sorrow. All heaven was in agitation. The angels were grieved at the base ingratitude of
man in return for the rich bounties God had provided. A council was held to decide what
must be done with the guilty pair. The angels feared that they would put forth the hand
and eat of the tree of life, and thus perpetuate a life of sin.
The Lord visited Adam and
Eve, and made known to them the consequence of their disobedience. As they heard God's
majestic approach they sought to hide themselves from His inspection, whom they delighted,
while in their innocence and holiness, to meet. "And the Lord God called unto Adam,
and said unto him, Where art thou? And he said, I heard Thy voice in the garden, and I was
afraid, because I was naked; and I hid myself. And He said, Who told Thee that thou wast
naked? Hast thou eaten of the tree, whereof I commanded thee that thou shouldest not
eat?" This question was asked by the Lord, not because He needed information, but for
the conviction of the guilty pair. How didst thou become ashamed and fearful? Adam
acknowledged his transgression, not because he was penitent for his great disobedience,
but to cast reflection upon God. "The woman whom Thou gavest to be with me, she gave
me of the tree, and I did eat." The woman was then addressed: "What is this that
thou hast done?" Eve answered, "The serpent beguiled me, and I did eat."
The Lord then addressed the
serpent: "Because thou hast done this, thou art cursed above all cattle, and above
every beast of the field: upon thy belly
shalt thou go, and dust shalt thou eat all the
days of thy life." As the serpent had been exalted above the beasts of the field, he
should be degraded beneath them all, and be detested by man, inasmuch as he was the medium
through which Satan acted. "And unto Adam He said, Because thou hast hearkened unto
the voice of thy wife, and hast eaten of the tree, of which I commanded thee, saying, Thou
shalt not eat of it: cursed is the ground for thy sake; in sorrow shalt thou eat of it all
the days of thy life; thorns also and thistles shall it bring forth to thee; and thou
shalt eat the herb of the field; in the sweat of thy face shalt thou eat bread, till thou
return unto the ground."
God cursed the ground because
of their sin in eating of the tree of knowledge, and declared, "In sorrow shalt thou
eat of it all the days of thy life." He had apportioned them the good, but withheld
the evil. Now He declares that they shall eat of it, that is, they should be acquainted

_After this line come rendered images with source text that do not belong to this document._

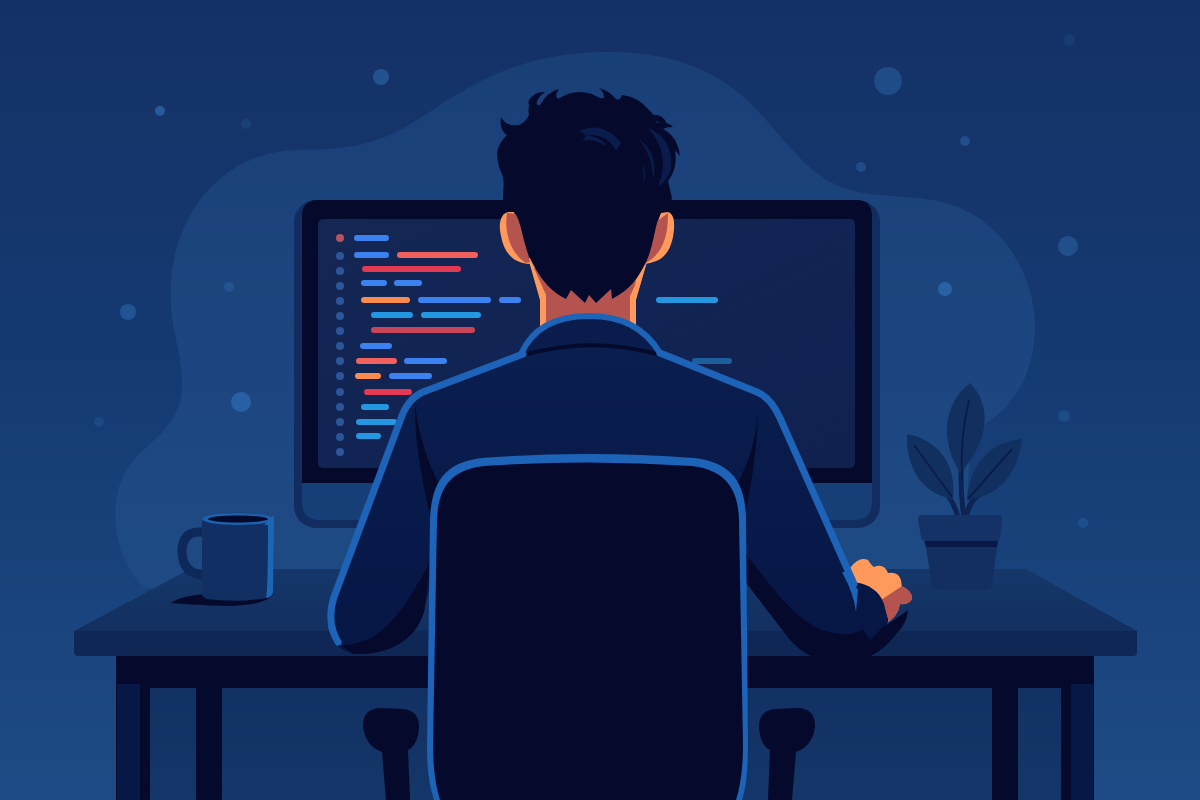
<!DOCTYPE html>
<html lang="en">
<head>
<meta charset="utf-8">
<title>Programmer at a desk</title>
<style>
:root {
  --ink: #050a2d;
  --night: #071846;
  --navy: #0a1c4c;
  --desk: #133366;
  --rim: #1d63b8;
  --skin: #ff9a5c;
  --skin-shade: #b5544f;
  --code-blue: #3b82f0;
  --code-sky: #2398e0;
  --code-red: #e23a52;
  --code-coral: #f0605c;
  --code-orange: #fb8a4f;
}
html, body { margin: 0; height: 100%; overflow: hidden; background: #143368; }
svg { display: block; width: 1200px; height: 800px; }
.ink { fill: var(--ink); }
.night { fill: var(--night); }
.navy { fill: var(--navy); }
.skin { fill: var(--skin); }
.skin-shade { fill: var(--skin-shade); }
.rim { fill: none; stroke: var(--rim); stroke-linecap: round; stroke-linejoin: round; }
.code { fill: none; stroke-width: 6; stroke-linecap: round; }
.blue { stroke: var(--code-blue); }
.sky { stroke: var(--code-sky); }
.red { stroke: var(--code-red); }
.coral { stroke: var(--code-coral); }
.orange { stroke: var(--code-orange); }
.dim { stroke: #1d5f9c; }
.gutter { fill: #2c5699; }
.dots { fill: #2a64a6; }
</style>
</head>
<body>
<svg viewBox="0 0 1200 800" role="img" aria-label="Programmer seen from behind, working at a monitor at night">
  <defs>
    <linearGradient id="sky" x1="0" y1="0" x2="0" y2="1">
      <stop offset="0" stop-color="#143166"/>
      <stop offset=".45" stop-color="#143a72"/>
      <stop offset="1" stop-color="#1e4b85"/>
    </linearGradient>
    <linearGradient id="glow" x1="0" y1="0" x2="0" y2="1">
      <stop offset="0" stop-color="#193f77"/>
      <stop offset=".6" stop-color="#1d4680"/>
      <stop offset="1" stop-color="#1e4a84"/>
    </linearGradient>
    <linearGradient id="screen" x1="0" y1="0" x2="1" y2="1">
      <stop offset="0" stop-color="#132654"/>
      <stop offset="1" stop-color="#102150"/>
    </linearGradient>
    <linearGradient id="under-desk" x1="0" y1="0" x2="0" y2="1">
      <stop offset="0" stop-color="#122f62"/>
      <stop offset="1" stop-color="#143668"/>
    </linearGradient>
    <linearGradient id="desktop" x1="0" y1="0" x2="0" y2="1">
      <stop offset="0" stop-color="#153769"/>
      <stop offset="1" stop-color="#122f60"/>
    </linearGradient>
    <linearGradient id="jacket" x1="0" y1="0" x2="0" y2="1">
      <stop offset="0" stop-color="#0a1f50"/>
      <stop offset="1" stop-color="#061645"/>
    </linearGradient>
    <g id="armrest">
      <path d="M363 726Q363 708 381 708L404 709Q419 711 419 727Q418 745 408 750L410 800H386L382 752Q365 746 363 726Z"/>
    </g>
  </defs>

  <rect id="backdrop" width="1200" height="800" fill="url(#sky)"/>
  <path id="backdrop-glow" fill="url(#glow)" d="M145 588C118 565 107 515 122 479C138 442 184 434 182 380C182 350 168 325 171 283C175 215 220 153 296 150C345 149 371 147 409 125C458 96 505 52 610 52C672 52 719 70 757 110C792 148 810 178 850 190C882 199 914 194 946 203C1000 218 1035 272 1035 328C1034 380 1008 414 972 432L960 588Z"/>

  <g id="floating-dots" class="dots">
    <circle cx="381" cy="77" r="8" opacity=".65"/>
    <circle cx="160" cy="111" r="5" opacity=".8"/>
    <circle cx="246" cy="124" r="5" opacity=".25"/>
    <circle cx="888" cy="81" r="14" opacity=".5"/>
    <circle cx="1069" cy="40" r="6" opacity=".2"/>
    <circle cx="965" cy="141" r="5" opacity=".55"/>
    <circle cx="861" cy="167" r="5" opacity=".5"/>
    <circle cx="1068" cy="246" r="10" opacity=".55"/>
    <circle cx="945" cy="289" r="7" opacity=".95"/>
    <circle cx="128" cy="312" r="8" opacity=".6"/>
    <circle cx="229" cy="287" r="5" opacity=".5"/>
    <circle cx="241" cy="402" r="10" opacity=".9"/>
    <circle cx="99" cy="422" r="5" opacity=".3"/>
    <circle cx="1064" cy="416" r="6" opacity=".4"/>
    <circle cx="1083" cy="523" r="5" opacity=".4"/>
  </g>

  <g id="monitor">
    <rect x="294" y="200" width="586" height="328" rx="22" fill="#122c60"/>
    <path fill="#163e77" d="M302 482H872V502Q872 520 854 520H320Q302 520 302 502Z"/>
    <path class="ink" d="M302 483V216Q302 200 318 200H856Q872 200 872 216V483Z"/>
    <rect x="318" y="219" width="537" height="249" rx="5" fill="url(#screen)"/>
    <g id="line-markers" class="gutter">
      <circle cx="340" cy="238" r="4" fill="#b9525f"/>
      <circle cx="340" cy="256" r="4"/><circle cx="340" cy="271" r="4"/>
      <circle cx="340" cy="286" r="4"/><circle cx="340" cy="301" r="4"/>
      <circle cx="340" cy="316" r="4"/><circle cx="340" cy="331" r="4"/>
      <circle cx="340" cy="346" r="4"/><circle cx="340" cy="361" r="4"/>
      <circle cx="340" cy="376" r="4"/><circle cx="340" cy="392" r="4"/>
      <circle cx="340" cy="407" r="4"/><circle cx="340" cy="422" r="4"/>
      <circle cx="340" cy="437" r="4"/><circle cx="340" cy="452" r="4"/>
    </g>
    <g id="code-lines" class="code">
      <path class="blue" d="M357 238H386M357 255H386M364 283H384M397 283H419M421 300H488M502 300H518M363 346H389M407 361H444M392 376H429"/>
      <path class="sky" d="M374 315H410M424 315H478M364 407H386M359 422H394M359 436H378"/>
      <path class="coral" d="M400 255H475M359 361H394"/>
      <path class="red" d="M365 269H458M367 392H409"/>
      <path stroke="#c94457" d="M374 330H472"/>
      <path class="orange" d="M364 300H407M358 376H378"/>
      <path class="sky" d="M659 300H715"/>
      <path class="dim" d="M695 361H729"/>
    </g>
  </g>

  <g id="desk">
    <rect x="116" y="655" width="978" height="145" fill="url(#under-desk)"/>
    <path fill="url(#desktop)" d="M74 631L190 569H1026L1137 631Z"/>
    <path fill="#0f2754" d="M74 631H1137V652Q1137 656 1133 656H78Q74 656 74 652Z"/>
    <path class="ink" d="M116 656H1094V688H1018V800H992V688H222V800H196V688H150V800H116Z"/>
    <path class="ink" d="M1061 686H1094V800H1061Z"/>
    <path class="night" d="M117 684H140V800H117ZM1071 684H1093V800H1071Z"/>
  </g>

  <g id="mug">
    <path class="ink" d="M171 603Q184 593 222 594L272 595Q266 605 228 606Q190 605 171 603Z"/>
    <path fill="none" stroke="#0d2859" stroke-width="9" d="M204 532H198Q182 533 182 552Q183 574 203 575"/>
    <path fill="#112f62" d="M202 518Q237 508 273 517V592Q273 597 267 598Q237 603 207 599Q202 597 202 594Z"/>
    <path fill="#1d66b5" d="M264 525L274 515L273 592Q272 597 266 598Q268 590 268 525Z"/>
    <ellipse cx="238" cy="519" rx="36" ry="6" fill="#1d62b0"/>
    <ellipse cx="238" cy="519" rx="30" ry="3.5" class="ink"/>
  </g>

  <g id="plant">
    <path fill="none" stroke="#0c2353" stroke-width="5" d="M964 518C960 490 960 460 964 440M958 518C954 500 944 490 936 485M966 518C968 505 974 497 986 490"/>
    <path fill="#11305f" d="M970 383C990 403 990 434 967 465L961 474C942 446 940 406 970 383Z"/>
    <path fill="#11305f" d="M907 434C938 440 957 464 953 499C923 494 906 470 907 434Z"/>
    <path fill="#11305f" d="M1022 439C1018 473 1000 496 967 500C969 469 986 442 1022 439Z"/>
    <path fill="none" stroke="#0a1d4a" stroke-width="2" d="M969 400Q960 436 962 480M914 445L952 497M1012 449L968 499"/>
    <path fill="#132f61" d="M925 541H998L992 585Q991 590 986 590H938Q933 590 932 585Z"/>
    <path class="night" d="M924 540H998L997 547H926Z"/>
    <path fill="#143265" d="M922 515H999Q1003 516 1002 520L1000 538Q999 541 995 541H926Q922 541 921 537L918 519Q918 515 922 515Z"/>
  </g>

  <g id="person">
    <g id="hand">
      <path class="ink" d="M874 634L908 610Q907 624 896 634Q882 654 858 661Z"/>
      <path class="skin" d="M844 581L850 568Q859 556 868 560Q872 566 874 567Q884 563 888 573Q898 571 901 580L902 588Q912 590 912 599Q909 605 900 604Q898 617 885 624L874 590Z"/>
      <path class="skin-shade" d="M881 600L902 586Q912 590 912 599Q909 605 900 604Q898 617 885 624Z"/>
    </g>

    <g id="neck">
      <path class="skin" d="M528 258L540 300V328H636V298L648 258Z"/>
      <path class="skin-shade" d="M534 268L546 295V330H630L638 262Z"/>
      <path class="skin" d="M630 296L648 258L636 300V328H630Z"/>
    </g>

    <g id="ears">
      <path class="skin" d="M514 212C500 209 498 224 501 236C504 253 513 263 530 264Z"/>
      <path class="skin-shade" d="M507 213C504 232 510 253 526 263L530 262L518 214Z"/>
      <path class="skin" d="M661 212C676 209 675 224 673 237C669 255 661 262 644 264Z"/>
      <path class="skin-shade" d="M668 213C668 234 664 251 649 261L644 264L656 222Z"/>
    </g>

    <g id="hair">
      <path class="ink" d="M504 212C501 196 506 184 502 174Q498 167 497 154Q498 143 507 135Q499 130 501 117Q506 127 519 125Q526 122 529 115Q526 101 538 96Q534 106 540 105Q547 92 559 89Q554 96 558 99Q574 88 592 94Q600 99 604 98Q604 92 599 88Q610 91 616 99Q620 101 622 95Q638 97 647 108Q656 116 657 123Q668 121 673 127Q666 127 663 129Q678 137 680 156Q676 151 675 151Q678 168 668 181L672 198L668 212L661 213C654 225 654 249 644 266C637 279 631 289 612 299L611 289L596 303L589 295L585 303L571 290L566 299C552 292 543 282 534 266C522 246 523 223 514 212Z"/>
      <path class="ink" d="M650 115Q663 113 667 124Q658 125 650 115ZM536 109Q526 107 529 100Q535 91 545 92Q535 99 536 109Z"/>
      <path class="navy" d="M579 131Q603 120 621 143Q618 147 616 151Q609 134 586 135Q603 138 606 146Q594 138 582 141Q590 135 579 131Z"/>
      <path class="navy" d="M648 128Q674 139 671 169Q667 182 658 186Q672 155 648 128ZM638 138Q659 154 653 180Q653 156 638 138ZM642 164Q648 173 643 185Q645 176 642 164Z"/>
    </g>

    <g id="torso">
      <path fill="url(#jacket)" d="M520 354C532 326 556 315 589 315C622 315 645 326 661 353L757 391Q772 397 780 414L858 590Q875 582 884 604L888 620C882 642 862 662 836 662C812 661 796 649 784 632L744 580H431L424 612C415 641 389 655 354 654C334 650 326 634 330 606L397 420Q404 398 423 390Z"/>
      <path class="ink" d="M431 560L424 612C415 641 389 655 354 654L340 645C382 645 401 614 431 560ZM744 552C778 593 803 637 850 634C870 630 880 613 882 604L888 620C882 642 862 662 836 662C812 661 796 649 784 632L744 580Z"/>
      <path class="ink" d="M415 404Q414 449 431 520L440 486Q420 448 415 404ZM758 407Q758 454 744 520L736 486Q757 448 758 407Z"/>
      <path fill="#061645" d="M848 583Q868 580 881 598L888 622L870 640L852 612Z"/>
      <path class="navy" d="M522 355C537 329 557 317 589 317C621 317 643 330 658 353Q590 334 522 355Z"/>
      <path fill="none" stroke="#050a2d" stroke-width="4" d="M524 355Q590 336 657 354"/>
    </g>

    <g id="rim-light" class="rim">
      <path stroke-width="6" d="M521 354C533 327 557 316 589 316C621 316 644 327 660 353"/>
      <path stroke-width="7" d="M523 354L423 392Q407 399 400 421L334 597Q326 622 338 642"/>
      <path stroke-width="7" d="M660 353L757 392Q771 398 780 418L854 584"/>
      <path fill="#1d63b8" stroke="none" d="M846 572L858 590L856 612Q854 594 842 572ZM331 620Q332 638 343 646Q332 642 328 627Z"/>
    </g>
  </g>

  <g id="chair">
    <use href="#armrest" class="ink"/>
    <use href="#armrest" class="ink" transform="matrix(-1 0 0 1 1178 0)"/>
    <path fill="#1d63b8" d="M434 800Q427 780 427 748L430 520C431 480 447 462 482 458Q588 450 694 458C730 462 745 481 746 518L748 745Q748 782 742 800Z"/>
    <path class="ink" d="M440 800Q433 778 433 745L437 520C438 486 452 470 484 466Q588 459 692 466C724 470 738 487 739 520L743 745Q743 778 736 800Z"/>
  </g>
</svg>
</body>
</html>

with evil all the days of their life.
The race from that time
forward was to be afflicted by Satan's temptations. A life of perpetual toil and anxiety
was appointed unto Adam, instead of the happy, cheerful labor he had hitherto enjoyed.
They should be subject to disappointment, grief, and pain, and finally come to
dissolution. They were made of the dust of the earth, and unto dust should they return.
They were informed that they
would have to lose their Eden home. They had yielded to Satan's deception and believed the
word of Satan, that God would lie. By their transgression they had opened a way for Satan
to gain access to them more readily, and it was not safe for them to remain in the Garden
of Eden, lest in their state of sin they gain access to the tree of
life and perpetuate a
life of sin. They entreated to be permitted to remain, although they acknowledged that
they had forfeited all right to blissful Eden. They promised that they would in the future
yield to God implicit obedience. They were informed that in their fall from innocence to
guilt they gained no strength but great weakness. They had not preserved their integrity
while they were in a state of holy, happy innocence, and they would have far less strength
to remain true and loyal in a state of conscious guilt. They were filled with keenest
anguish and remorse. They now realized that the penalty of sin was death.
Angels were commissioned to
immediately guard the way of the tree of life. It was Satan's studied plan that Adam and
Eve should disobey God, receive His frown, and then partake of the tree of life, that they
might perpetuate a life of sin. But holy angels were sent to debar their way to the tree
of life. Around these angels flashed beams of light on every side, which had the
appearance of glittering swords.
Copyright © 1974
The Ellen G. White Estate, Inc.
All Rights Reserved